Dr. Rafel Simó Vicens has been a part of the REBBLS CORE group since August 2017. He has recently defended his Ph.D which investigated the pharmacological inhibition of KCa2 channels as a new therapeutic target for the treatment of atrial fibrillation. We asked him for an insight into his research and found out what he is up to now.

 

Dedicated to new drug discovery for cardiac diseases

During the last three years, I have been working on my PhD in conjunction with a Danish pharmaceutical start-up called Acesion Pharma, which is developing safer and more effective drugs for the treatment of atrial fibrillation, the most common type of sustained arrhythmia. Atrial fibrillation is a cardiac condition characterized by rapid and uncoordinated contractions of the upper chambers of the heart, the atria, and, although it is not deadly by itself, atrial fibrillation can greatly reduce the quality of life of patients and, more dangerously, increase their risk of suffering a stroke by 5-fold. In order to revert the heart to its normal pace, clinicians may use a group of drugs called antiarrhythmics. However, many of the currently available antiarrhythmics are not very effective and may trigger dangerous adverse effects, such as ventricular fibrillation, which is the rapid and uncoordinated contraction of the lower chambers of the heart, the ventricles. Ventricular fibrillation can be deadly; therefore, the use of currently available antiarrhythmic drugs is limited. In order to avoid these adverse effects, it is necessary to develop drugs that only affect the atria but not the ventricles by targeting only proteins important for the function of the former but not the latter. One of these proteins is the small conductance calcium-activated potassium channel (KCa2), whose pharmacological inhibition has proven to be a promising and novel antiarrhythmic therapy in many different models. For the last few years, Acesion Pharma has been leading the development of drugs that specifically target KCa2 channels in the atria to be used as safer and more effective antiarrhythmic drugs.

 

Contribution through research

As a PhD student at Acesion Pharma, I helped the team to pharmacologically characterise the most promising compounds developed by the company, including their clinical candidate AP30663, which just reached Phase II clinical trials, by assessing their potency, selectivity, mechanism of action and antiarrhythmic potential among others. Moreover, I also helped the company identifying new KCa2 inhibitors and finding new ways to improve and optimize the existing ones.

 

Life after academia…

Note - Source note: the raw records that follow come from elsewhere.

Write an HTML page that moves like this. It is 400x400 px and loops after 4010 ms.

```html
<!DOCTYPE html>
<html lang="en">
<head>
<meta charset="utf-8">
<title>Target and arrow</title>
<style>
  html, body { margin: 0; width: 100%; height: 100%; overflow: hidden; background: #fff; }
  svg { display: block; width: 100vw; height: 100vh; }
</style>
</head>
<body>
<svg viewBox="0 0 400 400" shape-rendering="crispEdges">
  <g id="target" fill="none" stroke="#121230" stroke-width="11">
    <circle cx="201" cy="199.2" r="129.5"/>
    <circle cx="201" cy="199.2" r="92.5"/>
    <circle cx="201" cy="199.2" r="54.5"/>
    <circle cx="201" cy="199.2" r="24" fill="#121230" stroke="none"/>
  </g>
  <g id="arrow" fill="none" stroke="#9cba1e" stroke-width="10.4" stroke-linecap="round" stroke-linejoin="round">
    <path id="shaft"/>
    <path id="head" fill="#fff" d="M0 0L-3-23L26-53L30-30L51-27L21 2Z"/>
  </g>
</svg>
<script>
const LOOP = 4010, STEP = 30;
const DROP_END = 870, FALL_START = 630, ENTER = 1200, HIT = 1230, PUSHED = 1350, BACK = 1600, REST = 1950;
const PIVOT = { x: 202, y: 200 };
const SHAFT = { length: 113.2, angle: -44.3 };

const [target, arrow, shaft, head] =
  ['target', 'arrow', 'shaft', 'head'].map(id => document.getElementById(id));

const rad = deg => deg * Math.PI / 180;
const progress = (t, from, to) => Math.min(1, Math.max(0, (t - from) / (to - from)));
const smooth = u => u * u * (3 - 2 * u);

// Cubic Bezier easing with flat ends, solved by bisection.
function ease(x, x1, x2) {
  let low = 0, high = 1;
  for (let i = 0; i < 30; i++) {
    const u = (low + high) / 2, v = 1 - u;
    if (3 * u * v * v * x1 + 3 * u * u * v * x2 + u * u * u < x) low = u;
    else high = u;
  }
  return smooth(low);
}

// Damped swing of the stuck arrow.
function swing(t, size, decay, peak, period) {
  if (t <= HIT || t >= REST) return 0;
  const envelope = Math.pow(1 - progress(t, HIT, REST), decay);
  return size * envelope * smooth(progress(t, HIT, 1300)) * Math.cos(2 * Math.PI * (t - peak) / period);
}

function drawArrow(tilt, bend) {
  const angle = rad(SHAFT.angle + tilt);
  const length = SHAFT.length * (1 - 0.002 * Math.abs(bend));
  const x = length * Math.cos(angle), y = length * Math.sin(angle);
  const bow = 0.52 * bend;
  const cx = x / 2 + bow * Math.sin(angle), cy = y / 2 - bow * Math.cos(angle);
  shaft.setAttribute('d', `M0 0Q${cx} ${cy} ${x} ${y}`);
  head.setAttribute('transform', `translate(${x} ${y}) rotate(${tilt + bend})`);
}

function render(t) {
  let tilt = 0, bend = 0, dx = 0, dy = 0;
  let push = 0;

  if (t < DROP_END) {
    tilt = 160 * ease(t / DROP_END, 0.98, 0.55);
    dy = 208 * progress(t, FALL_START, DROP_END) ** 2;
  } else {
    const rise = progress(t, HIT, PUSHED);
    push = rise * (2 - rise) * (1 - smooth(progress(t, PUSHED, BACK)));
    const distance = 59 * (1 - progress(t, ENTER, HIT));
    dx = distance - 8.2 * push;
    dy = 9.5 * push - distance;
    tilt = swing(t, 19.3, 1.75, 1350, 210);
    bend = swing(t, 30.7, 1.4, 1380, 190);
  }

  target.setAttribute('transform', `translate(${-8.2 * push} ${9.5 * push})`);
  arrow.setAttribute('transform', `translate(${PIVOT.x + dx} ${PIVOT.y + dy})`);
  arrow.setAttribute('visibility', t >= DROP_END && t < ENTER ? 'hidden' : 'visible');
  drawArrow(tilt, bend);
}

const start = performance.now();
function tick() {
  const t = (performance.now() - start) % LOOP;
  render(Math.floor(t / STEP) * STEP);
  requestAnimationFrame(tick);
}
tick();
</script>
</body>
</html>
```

Before I finished my PhD, I was approached by Ankrin Therapeutics, a new start-up company developing innovative oncology drugs that disrupt vital protein-protein interactions during homologous recombination, a highly important DNA repair mechanism used by many cancerous cells. The company offered me the position as Research Project Coordinator which involves many kinds of activities, especially in such a small company! Because of the challenges, the possibility to learn many different skills different from research and the opportunity to work in a new, stimulating and innovative environment such as the BioInnovation Institute, I accepted the offer and I couldn’t be happier!